Preparing of pellets by extrusion/spheronization using different types of equipment and process conditions

Department of Pharmaceutical Technology, University of Szeged , Szeged , Hungary and.
Drug Development and Industrial Pharmacy (Impact Factor: 2.1). 04/2013; 40(6). DOI: 10.3109/03639045.2013.783588
Source: PubMed


The focus of this work was to produce matrix pellets made by extrusion/ spheronization using two types of equipment. The aim was to accomplish the laboratory-scale I process that has been already optimized and accepted with another type of equipment (laboratory-scale II).

A matrix pellet formulation consisting of MCC, Eudragit NE 30D and diclofenac sodium was used in the two types of equipment. Physico-chemical parameters and the dissolution profiles of the pellets in phosphate buffer pH 6.8 were compared.

Pellets from both processes were similar in shape and tensile strength. They differed in particle size and dissolution profile. This may be contributed to different spheronization conditions.

Download full-text

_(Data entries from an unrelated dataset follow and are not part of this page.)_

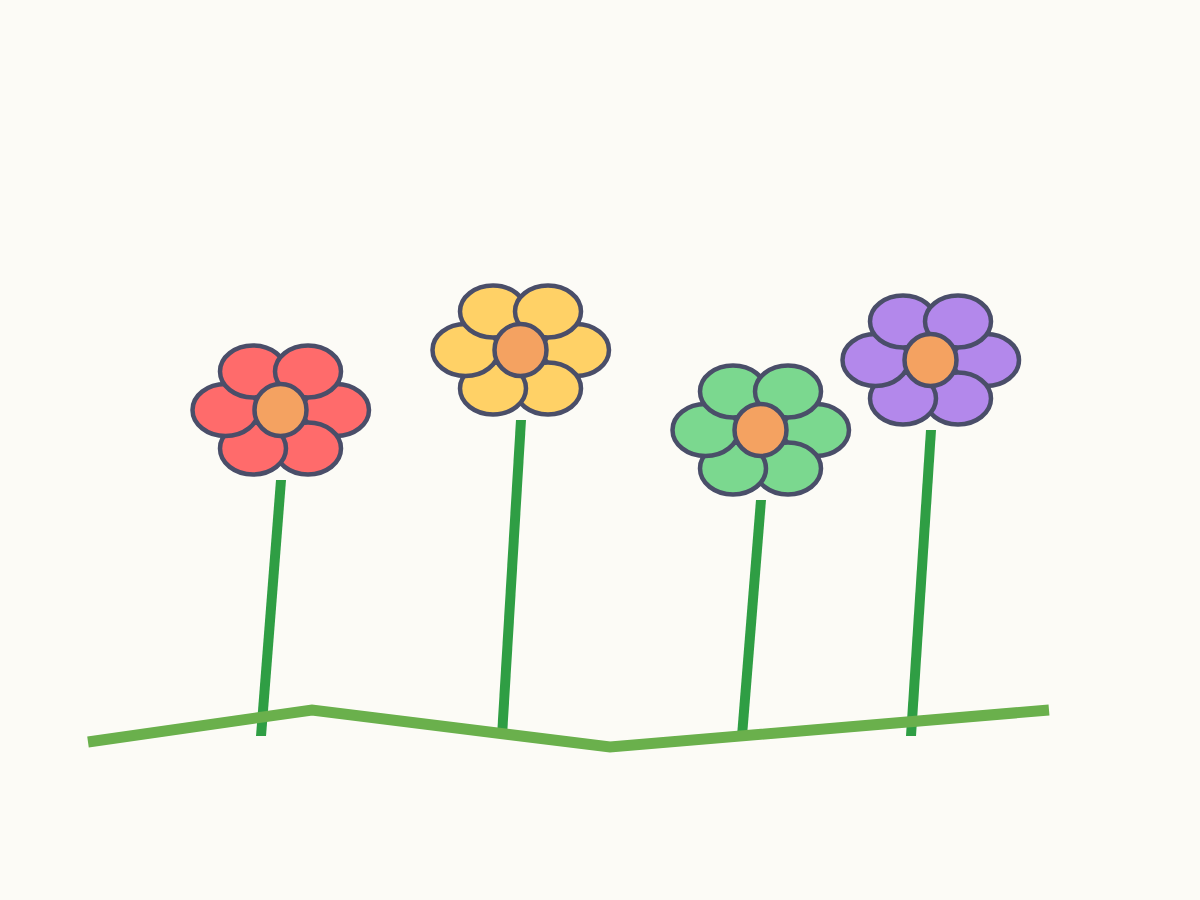
<!DOCTYPE html>
<html lang="en">
<head>
<meta charset="utf-8">
<title>Four flowers</title>
<style>
:root {
  --paper: #fcfbf6;
  --outline: #4a4e69;
  --stem: #2f9e44;
  --ground: #6ab04c;
  --centre: #f4a261;
  --red: #ff6b6b;
  --yellow: #ffd166;
  --green: #7bd88f;
  --purple: #b388eb;
}
html, body { margin: 0; height: 100%; overflow: hidden; background: var(--paper); }
.garden { display: block; width: 1200px; height: 900px; }
.stems { fill: var(--stem); }
.ground { fill: none; stroke: var(--ground); stroke-width: 11; }
.flowers { stroke: var(--outline); stroke-width: 4.5; }
.centre { fill: var(--centre); }
.red { fill: var(--red); }
.yellow { fill: var(--yellow); }
.green { fill: var(--green); }
.purple { fill: var(--purple); }
</style>
</head>
<body>
<svg class="garden" viewBox="0 0 1200 900" role="img" aria-label="Red, yellow, green and purple flowers on a line of grass">
  <defs>
    <ellipse id="petal" rx="33" ry="26"/>
    <g id="flower">
      <use href="#petal" x="55.5" y="0"/>
      <use href="#petal" x="27.5" y="38.5"/>
      <use href="#petal" x="-27.5" y="38.5"/>
      <use href="#petal" x="-55" y="0"/>
      <use href="#petal" x="-27.5" y="-38.5"/>
      <use href="#petal" x="27.5" y="-38.5"/>
      <circle class="centre" r="26"/>
    </g>
  </defs>

  <g class="stems">
    <polygon points="276,480 286,480 266,736 256,736"/>
    <polygon points="516,420 526,420 507,736 497,736"/>
    <polygon points="756,500 766,500 747,736 737,736"/>
    <polygon points="926,430 936,430 916,736 906,736"/>
  </g>

  <polyline class="ground" points="88,742 312,710 610,747 1049,710"/>

  <g class="flowers">
    <use class="red" href="#flower" x="280.5" y="410"/>
    <use class="yellow" href="#flower" x="520.5" y="350"/>
    <use class="green" href="#flower" x="760.5" y="430"/>
    <use class="purple" href="#flower" x="930.5" y="360"/>
  </g>
</svg>
</body>
</html>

Available from: Klára Pintye-Hódi
  • [Show abstract] [Hide abstract]
    ABSTRACT: Abstract Herbal drugs have been used for thousands of years in the east and have had a recent resurgence in popularity among consumers in the west. However, most of herbal drug are poorly soluble and have hydrophobic properties and poor distribution, leading to reduced bioavailability and hence decreased treatment efficacy, requiring repeated administration or increased dose. In the past few decades, considerable attention has been focused on the development of self-emulsifying drug delivery system (SEDDS) for herbal drugs. SEDDS is isotropic and thermodynamically stable solutions consisting of oil, surfactant, co-surfactant and drug that can spontaneously form oil-in-water micro/nanoemulsion when mixed with water under gentle stirring. The formulation can be a viable alternative to classical formulations to take advantage of their lipophilic nature and to solve their problems of poor solubility, poor bioavailability, low oral absorption and instability. The mechanism of self-emulsification, solubility studies, construction of phase diagram, optimization and characterization of herbal drugs-loaded SEDDS formulation and in situ absorption evaluation of herbal drugs in rat intestine are presented in our article.
    No preview · Article · Dec 2013 · Drug Delivery
  • [Show abstract] [Hide abstract]
    ABSTRACT: The objective of this study was to develop a novel fenofibric acid-loaded controlled release pellet showing enhanced, or equivalent to, bioavailability compared with two commercially available products containing fenofibrate or choline fenofibrate. The effect of solubilizing agents on drug solubility and the impact of fillers on core properties were investigated. Among them, magnesium carbonate most improved drug solubility, and κ-carrageenan provided the best spherical cores. The fenofibric acid-loaded pellet was prepared with magnesium carbonate and κ-carrageenan employing the extrusion/spheronizing technique followed by coating with ethylcellulose. Furthermore, dissolution and pharmacokinetic study in beagle dogs were performed compared to the fenofibrate-loaded commercial tablet (FCT) and choline fenofibrate-loaded commercial mini-tablet (CFCM). This fenofibric acid-loaded pellet showed controlled release of the drug in phosphate buffer (pH 6.8) and 0.025M sodium laurylsulfate within 4h. Furthermore, this pellet and CFCM exhibited similar dissolution profiles. Plasma concentrations greater than 1000 ng/ml were maintained from 30min to 8h, suggesting a sustained release pattern. Also, the fenofibric acid-loaded pellet gave significantly higher AUC and Cmax values than FCT, indicating that it improved the bioavailability of fenofibrate due to enhanced solubility and sustained release. In addition, this pellet and CFCM were not significantly different in terms of pharmacokinetic parameters including AUC, Cmax and Tmax. Thus, this pellet was bioequivalent to CFCM in beagle dogs. In conclusion, this fenofibric acid-loaded controlled release pellet would be a potential alternative to the choline fenofibrate-loaded commercial product. Copyright © 2015. Published by Elsevier B.V.
    No preview · Article · May 2015 · International Journal of Pharmaceutics